Sharks will sometimes bite off dolphin carcasses when they see that getting food is possible. Most of the time, dolphins are left alone by sharks. Scientists have tested this idea in an experiment, using a rubber dolphin to see how sharks would respond to it. It involved three kinds of control tests:
- A model dolphin with only the head exposed but without any food inside
- An empty model dolphin
- A model dolphin without food inside
It was observed that sharks responded far more toward the “food-filled” rubber dolphin than they did to the other two models. When they swam near the real-looking model dolphin with food, the sharks’ muscles tensed up and lowered their heads.
Perhaps these animals are reacting this way because it’s natural for sharks to be weary of dolphins. Dolphins hunt sharks in nature, so it’s logical to expect sharks to react this way.
Did you know there are several types of dolphins, with these being the most common?
- Atlantic Bottlenose
- Pacific White-Sided
- Pilot Whale
Dolphins Do Not Harm On Purpose:
Dolphins are also effective against crocodiles because if they’re in fresh water, they can confuse crocodiles by using their echolocation. When this confusion occurs, they can kill crocodiles by ramming.
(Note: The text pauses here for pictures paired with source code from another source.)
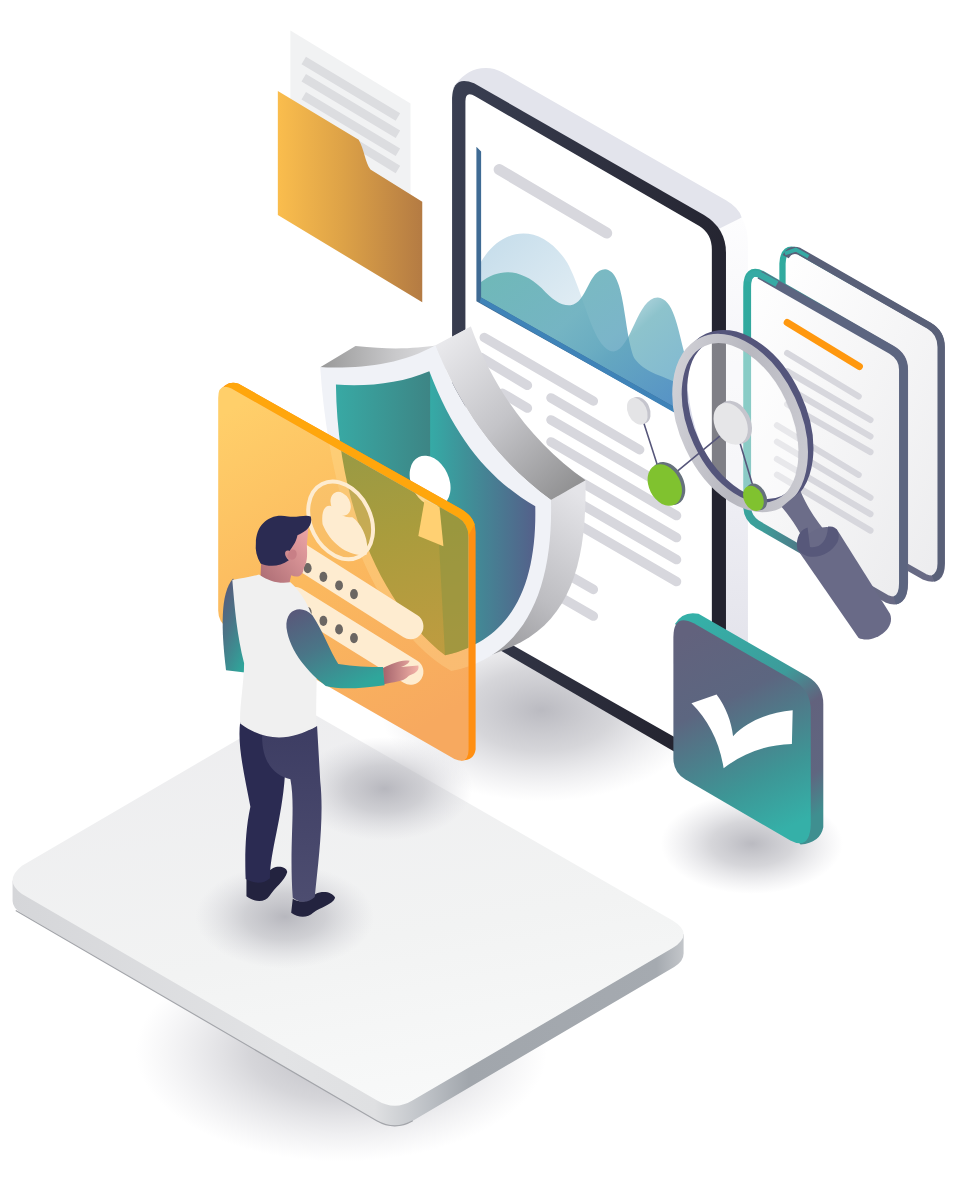
<!DOCTYPE html>
<html lang="en">
<head>
<meta charset="utf-8">
<title>Account security illustration</title>
<style>
:root{
  --paper:#fff; --navy:#2b2b52; --slate:#62637f; --ink:#2d2e40; --teal:#36aaa4;
  --orange:#ff980f; --cream:#feecd0; --line:#d7d7dd; --line-soft:#dcdde0; --green:#80c22f;
  --silver:#c5c5cd; --rim:#f0f2f7; --shirt:#f0f0f0; --shoe:#23233f;
}
*{margin:0;padding:0}
html,body{width:974px;height:1200px;overflow:hidden;background:var(--paper)}
.artwork{display:block;width:974px;height:1200px}
.rules{fill:none;stroke:var(--line);stroke-linecap:round}
.field{stroke:var(--cream);stroke-width:33;stroke-linecap:round}
.link{stroke:#56567a;stroke-width:2}
</style>
</head>
<body>
<main>
<svg class="artwork" viewBox="0 0 1241 1529" role="img" aria-label="Isometric illustration of a man signing in, with a shield, tablet, documents and magnifying glass">
<defs>
  <radialGradient id="shadow"><stop offset="0" stop-color="#a9a9b1" stop-opacity=".8"/><stop offset=".45" stop-color="#b4b4bb" stop-opacity=".55"/><stop offset="1" stop-color="#c8c8d0" stop-opacity="0"/></radialGradient>
  <linearGradient id="platformTop" x1=".3" y1="0" x2=".6" y2="1"><stop offset="0" stop-color="#ededef"/><stop offset=".6" stop-color="#f2f3f3"/><stop offset="1" stop-color="#f8f9f9"/></linearGradient>
  <linearGradient id="platformSide"><stop offset="0" stop-color="#d5d6d9"/><stop offset=".4" stop-color="#e2e3e5"/><stop offset=".54" stop-color="#dfe0e2"/><stop offset=".62" stop-color="#bcc0c5"/><stop offset=".68" stop-color="#a1a6ac"/><stop offset=".96" stop-color="#a5aab0"/><stop offset="1" stop-color="#c3c6ca"/></linearGradient>
  <linearGradient id="folder"><stop offset="0" stop-color="#fabd4d"/><stop offset=".45" stop-color="#dda247"/><stop offset="1" stop-color="#b47b43"/></linearGradient>
  <linearGradient id="frame" x1="0" y1="0" x2="1" y2=".3"><stop offset="0" stop-color="#3a3f52"/><stop offset="1" stop-color="#242430"/></linearGradient>
  <linearGradient id="tabletSide" x1="0" y1="0" x2="0" y2="1"><stop offset="0" stop-color="#fdfdfe"/><stop offset=".65" stop-color="#ededf3"/><stop offset="1" stop-color="#e2e2ea"/></linearGradient>
  <linearGradient id="waveBack" x1="0" y1="0" x2="1" y2="1"><stop offset="0" stop-color="#c4dcea"/><stop offset=".45" stop-color="#e1edf4"/><stop offset=".65" stop-color="#8dc3cc"/><stop offset="1" stop-color="#7db5d4"/></linearGradient>
  <linearGradient id="waveFront" x1="0" y1="0" x2="1" y2="1"><stop offset="0" stop-color="#5bb0ac"/><stop offset=".55" stop-color="#5ea5bd"/><stop offset="1" stop-color="#4b86c4"/></linearGradient>
  <linearGradient id="sheetEdge" x1="0" y1="0" x2="1" y2=".2"><stop offset="0" stop-color="#30ab9f"/><stop offset=".25" stop-color="#3f9c99"/><stop offset=".6" stop-color="#55677e"/><stop offset="1" stop-color="#686a84"/></linearGradient>
  <linearGradient id="sheet" x1="0" y1="0" x2="1" y2="1"><stop offset="0" stop-color="#fff"/><stop offset="1" stop-color="#ececee"/></linearGradient>
  <linearGradient id="shieldFace"><stop offset="0" stop-color="#38a9a4"/><stop offset=".47" stop-color="#3d8585"/><stop offset=".475" stop-color="#35aaa6"/><stop offset=".65" stop-color="#3f9198"/><stop offset="1" stop-color="#54608a"/></linearGradient>
  <linearGradient id="shieldTop"><stop offset="0" stop-color="#989898"/><stop offset=".5" stop-color="#c9c9cb"/><stop offset="1" stop-color="#ededf0"/></linearGradient>
  <linearGradient id="shieldSlope" x1=".1" y1="0" x2=".9" y2="1"><stop offset="0" stop-color="#ebebee"/><stop offset=".5" stop-color="#c4c4c8"/><stop offset="1" stop-color="#8e8e8f"/></linearGradient>
  <linearGradient id="shieldSide" x1=".8" y1="0" x2=".3" y2="1"><stop offset="0" stop-color="#e4e4e8"/><stop offset=".55" stop-color="#bdbdc1"/><stop offset="1" stop-color="#8f8f92"/></linearGradient>
  <linearGradient id="card" x1=".2" y1="0" x2=".6" y2="1"><stop offset="0" stop-color="#ffcf6a"/><stop offset=".5" stop-color="#fbb95e"/><stop offset="1" stop-color="#f7a95f"/></linearGradient>
  <linearGradient id="olive" x1="0" y1="0" x2=".2" y2="1"><stop offset="0" stop-color="#859548"/><stop offset=".6" stop-color="#a59a3a"/><stop offset="1" stop-color="#b99a3d"/></linearGradient>
  <linearGradient id="badge" x1=".3" y1="0" x2=".6" y2="1"><stop offset="0" stop-color="#62627d"/><stop offset=".35" stop-color="#5c6680"/><stop offset=".75" stop-color="#3d9696"/><stop offset="1" stop-color="#35b0a8"/></linearGradient>
  <linearGradient id="badgeEdge" x1=".2" y1="0" x2=".7" y2="1"><stop offset="0" stop-color="#35b0a8"/><stop offset=".42" stop-color="#3d9b9a"/><stop offset=".6" stop-color="#62627d"/><stop offset=".85" stop-color="#5f6680"/><stop offset="1" stop-color="#3f8f90"/></linearGradient>
  <linearGradient id="lensRim" x1="0" y1="0" x2="1" y2="1"><stop offset="0" stop-color="#d8d8dd"/><stop offset=".5" stop-color="#b8b8c0"/><stop offset="1" stop-color="#d0d0d6"/></linearGradient>
  <linearGradient id="sleeve" x1=".1" y1="0" x2=".7" y2="1"><stop offset="0" stop-color="#59587a"/><stop offset=".45" stop-color="#4a7587"/><stop offset="1" stop-color="#2fa69b"/></linearGradient>
  <linearGradient id="skin" x1="1" y1="0" x2="0" y2="1"><stop offset="0" stop-color="#f0a8a8"/><stop offset="1" stop-color="#a96a72"/></linearGradient>
  <linearGradient id="hand"><stop offset="0" stop-color="#a5646c"/><stop offset="1" stop-color="#f3b2a8"/></linearGradient>
  <linearGradient id="legFront" x1="0" y1="0" x2="0" y2="1"><stop offset="0" stop-color="#3d3d63"/><stop offset="1" stop-color="#4d4d70"/></linearGradient>
  <path id="cardShape" d="M278 507Q278 487 295 495L583 659Q597 667 597 685V955Q597 975 579 967L292 802Q278 794 278 778Z"/>
  <path id="shieldInner" d="M428 490C470 493 512 488 547 473C580 560 625 612 682 645C684 742 655 815 567 835C490 775 430 650 428 490Z"/>
  <path id="shieldRim" d="M408 468C460 470 510 465 555 440C590 530 640 592 702 637C705 750 670 836 575 855C480 800 420 650 408 468Z"/>
  <path id="keyhole" d="M541 637L560 646L565 696L533 683Z"/>
  <clipPath id="cardClip"><use href="#cardShape"/></clipPath>
  <clipPath id="lensClip"><ellipse cx="941" cy="539" rx="66" ry="110" transform="rotate(-25 941 539)"/></clipPath>
</defs>

<g id="platform">
  <ellipse cx="435" cy="1340" rx="262" ry="140" fill="url(#shadow)"/>
  <path d="M16 1122V1148Q16 1157 28 1164L480 1428Q503 1442 526 1428L859 1232Q871 1225 871 1215V1190L503 1380Z" fill="url(#platformSide)"/>
  <path d="M20 1160L480 1428Q503 1441 526 1428" fill="none" stroke="#a3a5aa" stroke-width="1.5"/>
  <path d="M28 1103L362 908Q380 898 400 910L857 1173Q885 1190 857 1208L526 1402Q503 1416 480 1402L28 1139Q4 1122 28 1103Z" fill="url(#platformTop)"/>
</g>

<g id="ground-shadows" fill="url(#shadow)">
  <ellipse cx="690" cy="905" rx="205" ry="116"/>
  <ellipse cx="490" cy="1005" rx="112" ry="66"/>
  <ellipse cx="363" cy="1168" rx="114" ry="66"/>
  <ellipse cx="958" cy="1075" rx="116" ry="64"/>
</g>

<g id="folder-file">
  <path d="M370 39L523 132V250L370 160Z" fill="#f1f2f3"/>
  <path d="M387 77L507 149M387 99L507 171M387 122L507 194M430 169L507 216" fill="none" stroke="var(--line-soft)" stroke-width="11"/>
  <path d="M354 116L457 178C464 190 465 206 472 216L538 257V385L354 274Z" fill="url(#folder)"/>
</g>

<g id="tablet">
  <path d="M577 112Q592 90 613 87Q627 85 640 92L925 255Q942 265 945 277L915 300Z" fill="#e3e4ec"/>
  <path d="M915 292L945 277Q953 290 953 312V860H915Z" fill="url(#tabletSide)"/>
  <path d="M576 125Q577 95 604 106L897 274Q925 291 925 322V996L576 793Z" fill="url(#frame)"/>
  <path d="M593 129Q593 115 606 123L891 288Q907 298 907 318V966L593 788Z" fill="#fff"/>
  <g id="area-chart">
    <path d="M612 335C640 287 690 283 723 335C745 375 755 445 782 448C805 444 812 379 838 379C858 381 863 415 872 450V532L612 383Z" fill="url(#waveBack)"/>
    <path d="M612 360C637 340 665 343 690 367C705 383 715 390 727 389C748 386 750 343 771 343C797 345 794 420 808 456C822 476 845 478 872 492V532L612 383Z" fill="url(#waveFront)" opacity=".82"/>
    <path d="M607 187L613 193V379L872 526V532L607 384Z" fill="#3f6b94"/>
    <path d="M613 379L872 526V533L611 385Z" fill="#3f83b8"/>
  </g>
  <path class="rules" stroke-width="14" d="M636 216L773 297"/>
  <path class="rules" stroke-width="12" d="M617 430L756 511M612 455L672 491M640 501L672 520M702 507L815 573M702 535L835 612M702 563L862 657M702 592L862 685M702 620L862 713M702 648L862 741M690 713L756 751M690 747L756 785"/>
</g>

<g id="documents">
  <path d="M997 336Q998 312 1017 320L1184 415Q1200 424 1200 442V718Q1200 744 1178 735L1010 640Q997 632 997 615Z" fill="url(#sheet)" stroke="url(#sheetEdge)" stroke-width="8"/>
  <path d="M1001 327Q1007 316 1018 320L1184 415Q1199 424 1199 442V718Q1199 733 1189 737" fill="none" stroke="#596078" stroke-width="9"/>
  <path d="M1000 323L1014 318L1030 327" fill="none" stroke="var(--teal)" stroke-width="5"/>
  <path d="M952 366Q952 341 971 350L1136 445Q1152 454 1152 471V743Q1152 772 1130 763L965 668Q952 660 952 645Z" fill="url(#sheet)" stroke="url(#sheetEdge)" stroke-width="10"/>
  <path d="M968 350L1136 446Q1151 455 1151 471V743Q1151 762 1140 765" fill="none" stroke="#5c6580" stroke-width="11"/>
  <path d="M953 359Q957 343 972 352L990 362" fill="none" stroke="var(--teal)" stroke-width="8"/>
  <path d="M1003 411L1095 467" stroke="var(--orange)" stroke-width="9" stroke-linecap="round"/>
  <path class="rules" stroke-width="8" d="M1003 450L1094 505M1003 473L1109 535M1003 494L1109 556M1003 515L1109 576M990 542L1094 605M990 563L1109 634M990 585L1109 655M990 605L1109 676"/>
</g>

<g id="shield">
  <path d="M408 468L453 441C500 446 530 444 557 440L600 416L570 470L500 480Z" fill="url(#shieldTop)"/>
  <path d="M702 637L746 612C748 720 725 792 652 824L575 855Z" fill="url(#shieldSide)"/>
  <path d="M555 440L600 416C630 500 680 565 746 612L702 637C640 592 590 530 555 440Z" fill="url(#shieldSlope)"/>
  <use href="#shieldRim" fill="var(--rim)"/>
  <use href="#shieldInner" fill="url(#shieldFace)"/>
  <ellipse cx="548" cy="613" rx="24" ry="34" transform="rotate(-25 548 613)" fill="#fff"/>
  <use href="#keyhole" fill="#fff"/>
</g>

<g id="login-card">
  <path d="M279 500Q288 484 304 489L590 650Q606 660 606 678V955Q604 969 588 969L576 960L596 690L580 658L292 496Z" fill="#ff8f12"/>
  <path d="M281 500Q289 484 304 489L590 650Q601 657 605 668L597 682Q596 667 583 659L295 495Z" fill="#ffa60c"/>
  <use href="#cardShape" fill="url(#card)"/>
  <g clip-path="url(#cardClip)">
    <use href="#shieldRim" fill="#ffe0a0" opacity=".3"/>
    <use href="#shieldInner" fill="url(#olive)" opacity=".95"/>
    <path d="M548 480L567 835C655 815 684 742 682 645Z" fill="#8d9440" opacity=".55"/>
    <ellipse cx="548" cy="613" rx="24" ry="34" transform="rotate(-25 548 613)" fill="#ffd98f"/>
    <use href="#keyhole" fill="#ffd072"/>
  </g>
  <path d="M523 590C528 578 543 580 556 592C570 605 577 622 576 643L572 653L524 625Z" fill="none"/>
  <g id="avatar">
    <ellipse cx="434" cy="663" rx="38" ry="52" transform="rotate(-27 434 663)" fill="#f5c375" fill-opacity=".4" stroke="var(--cream)" stroke-width="5"/>
    <ellipse cx="434" cy="642" rx="12" ry="16" transform="rotate(-27 434 642)" fill="var(--cream)"/>
    <path d="M411 668C408 644 420 638 430 651C436 659 444 659 449 659C462 668 471 690 467 707C445 710 421 693 411 668Z" fill="var(--cream)"/>
  </g>
  <path class="field" d="M375 704L523 798M375 764L523 856"/>
  <g fill="#6b6662">
    <ellipse cx="392" cy="724" rx="5" ry="6.5"/><ellipse cx="412" cy="735" rx="5" ry="6.5"/><ellipse cx="432" cy="746" rx="5" ry="6.5"/><ellipse cx="451" cy="757" rx="5" ry="6.5"/>
    <ellipse cx="392" cy="780" rx="5" ry="6.5"/><ellipse cx="412" cy="791" rx="5" ry="6.5"/><ellipse cx="432" cy="802" rx="5" ry="6.5"/><ellipse cx="451" cy="813" rx="5" ry="6.5"/>
  </g>
</g>

<g id="man">
  <path d="M314 1116V1142C324 1150 338 1150 343 1142C350 1131 363 1122 366 1111C365 1104 354 1103 348 1106C338 1113 328 1122 314 1116Z" fill="var(--shoe)"/>
  <path d="M373 1145L371 1163C380 1170 392 1170 399 1163C408 1156 424 1153 427 1144C423 1136 411 1135 402 1139C394 1149 383 1151 373 1145Z" fill="var(--shoe)"/>
  <path d="M306 920C302 950 312 990 319 1028C312 1060 312 1095 313 1120C324 1126 335 1127 344 1119C344 1085 359 1045 363 988L400 930Z" fill="var(--navy)"/>
  <path d="M334 935C333 972 350 988 370 993C377 1030 368 1075 373 1144C382 1151 393 1151 401 1143C406 1095 413 1040 408 995L404 925C385 937 360 940 334 935Z" fill="url(#legFront)"/>
  <path d="M297 737C280 755 282 805 288 854L312 857L318 780Z" fill="url(#sleeve)"/>
  <path d="M333 708L332 734C342 748 358 750 369 742L371 733C379 737 386 734 387 724C393 714 391 702 391 694L393 671L365 668Z" fill="url(#skin)"/>
  <path d="M296 739C308 737 320 735 330 732C343 741 355 744 370 742C384 755 397 775 401 800C406 840 402 885 403 925C370 945 337 945 306 922C305 900 311 870 311 845C302 810 299 775 296 739Z" fill="var(--shirt)"/>
  <path d="M326 692C326 667 345 653 367 658C378 660 389 655 396 658C399 670 390 677 379 682C377 692 372 697 369 702C362 699 361 708 368 714C356 723 341 722 332 718C327 710 325 701 326 692Z" fill="var(--navy)"/>
  <path d="M369 702C376 697 380 704 377 710C374 715 368 714 366 708Z" fill="#c87f86"/>
  <path d="M488 851C500 846 510 840 522 842C520 847 515 848 511 850L533 848C535 856 526 859 521 861C513 870 501 868 489 872Z" fill="url(#hand)"/>
  <path d="M365 800C363 775 385 770 398 784C411 803 421 831 431 846C450 849 470 850 488 850L490 873C460 877 433 879 415 874C394 858 369 831 365 800Z" fill="url(#sleeve)"/>
</g>

<g id="magnifier">
  <g clip-path="url(#lensClip)">
    <path d="M840 420H1050V660H840Z" fill="#fff" opacity=".42"/>
    <path d="M860 440C880 450 868 520 900 580L860 570Z" fill="#b9bdd8" opacity=".55"/>
  </g>
  <ellipse cx="950" cy="534" rx="71" ry="114" transform="rotate(-25 950 534)" fill="none" stroke="#54557b" stroke-width="12"/>
  <ellipse cx="943" cy="539" rx="71" ry="114" transform="rotate(-25 943 539)" fill="none" stroke="url(#lensRim)" stroke-width="12"/>
  <path d="M996 646L1020 626C1030 650 1043 667 1057 684C1054 697 1041 702 1029 699C1022 682 1010 662 996 646Z" fill="#6c6d89"/>
  <path d="M1016 700C1025 680 1045 665 1066 674L1134 782C1142 802 1112 821 1094 813Z" fill="#696a87"/>
  <path d="M1016 700C1013 684 1021 674 1029 672L1032 697C1044 699 1054 691 1055 671C1066 669 1072 680 1067 691C1057 709 1030 717 1016 700Z" fill="#57587a"/>
</g>

<g id="network">
  <path class="link" d="M820 538L840 600M850 611L936 540M940 555L961 625"/>
  <ellipse cx="815" cy="523" rx="13" ry="18" transform="rotate(-25 815 523)" fill="var(--silver)"/>
  <ellipse cx="812" cy="524" rx="12" ry="18" transform="rotate(-25 812 524)" fill="#e4e4e6"/>
  <ellipse cx="851" cy="616" rx="20" ry="29" transform="rotate(-27 851 616)" fill="#66717c"/>
  <ellipse cx="847" cy="618" rx="20" ry="28" transform="rotate(-27 847 618)" fill="var(--green)"/>
  <ellipse cx="936" cy="538" rx="20" ry="29" transform="rotate(-27 936 538)" fill="var(--silver)"/>
  <ellipse cx="931" cy="540" rx="20" ry="28" transform="rotate(-27 931 540)" fill="#e6e6e8"/>
  <ellipse cx="964" cy="633" rx="12" ry="18" transform="rotate(-27 964 633)" fill="#66717c"/>
  <ellipse cx="960" cy="635" rx="12" ry="17" transform="rotate(-27 960 635)" fill="var(--green)"/>
</g>

<g id="check-badge">
  <path d="M860 795Q870 778 890 782L1029 862Q1049 874 1049 897V1054Q1045 1074 1020 1076L990 1040L980 880Z" fill="url(#badgeEdge)"/>
  <path d="M858 812Q858 781 884 794L1014 869Q1033 881 1033 905V1050Q1032 1084 1007 1071L873 993Q858 984 858 966Z" fill="url(#badge)"/>
  <path d="M881 896L913 885C925 901 932 920 934 938C954 918 980 908 1010 905L1009 948C973 949 945 961 922 979C917 945 902 917 881 896Z" fill="#fff"/>
</g>
</svg>
</main>
</body>
</html>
When dolphins play with other animals, they don’t just play around with them. They help them by nursing their injured or sick babies. In one case, a dolphin nursed a baby shark back to health because a whale had injured the mother.
Dolphins are also very intelligent creatures known to help humans by saving them from obstacles in the water. Saving them from sharks, helping sick swimmers back up to shore. They even rescue people out of the water.
Dolphins are also one of the smartest animals in the world. In captivity, they’ve been able to understand how to use tools. They’re also great at remembering things they’ve seen before and using that information to their advantage. They’re also able to save humans by pushing their faces out of water when they’re drowning. This is something that’s been documented several times over.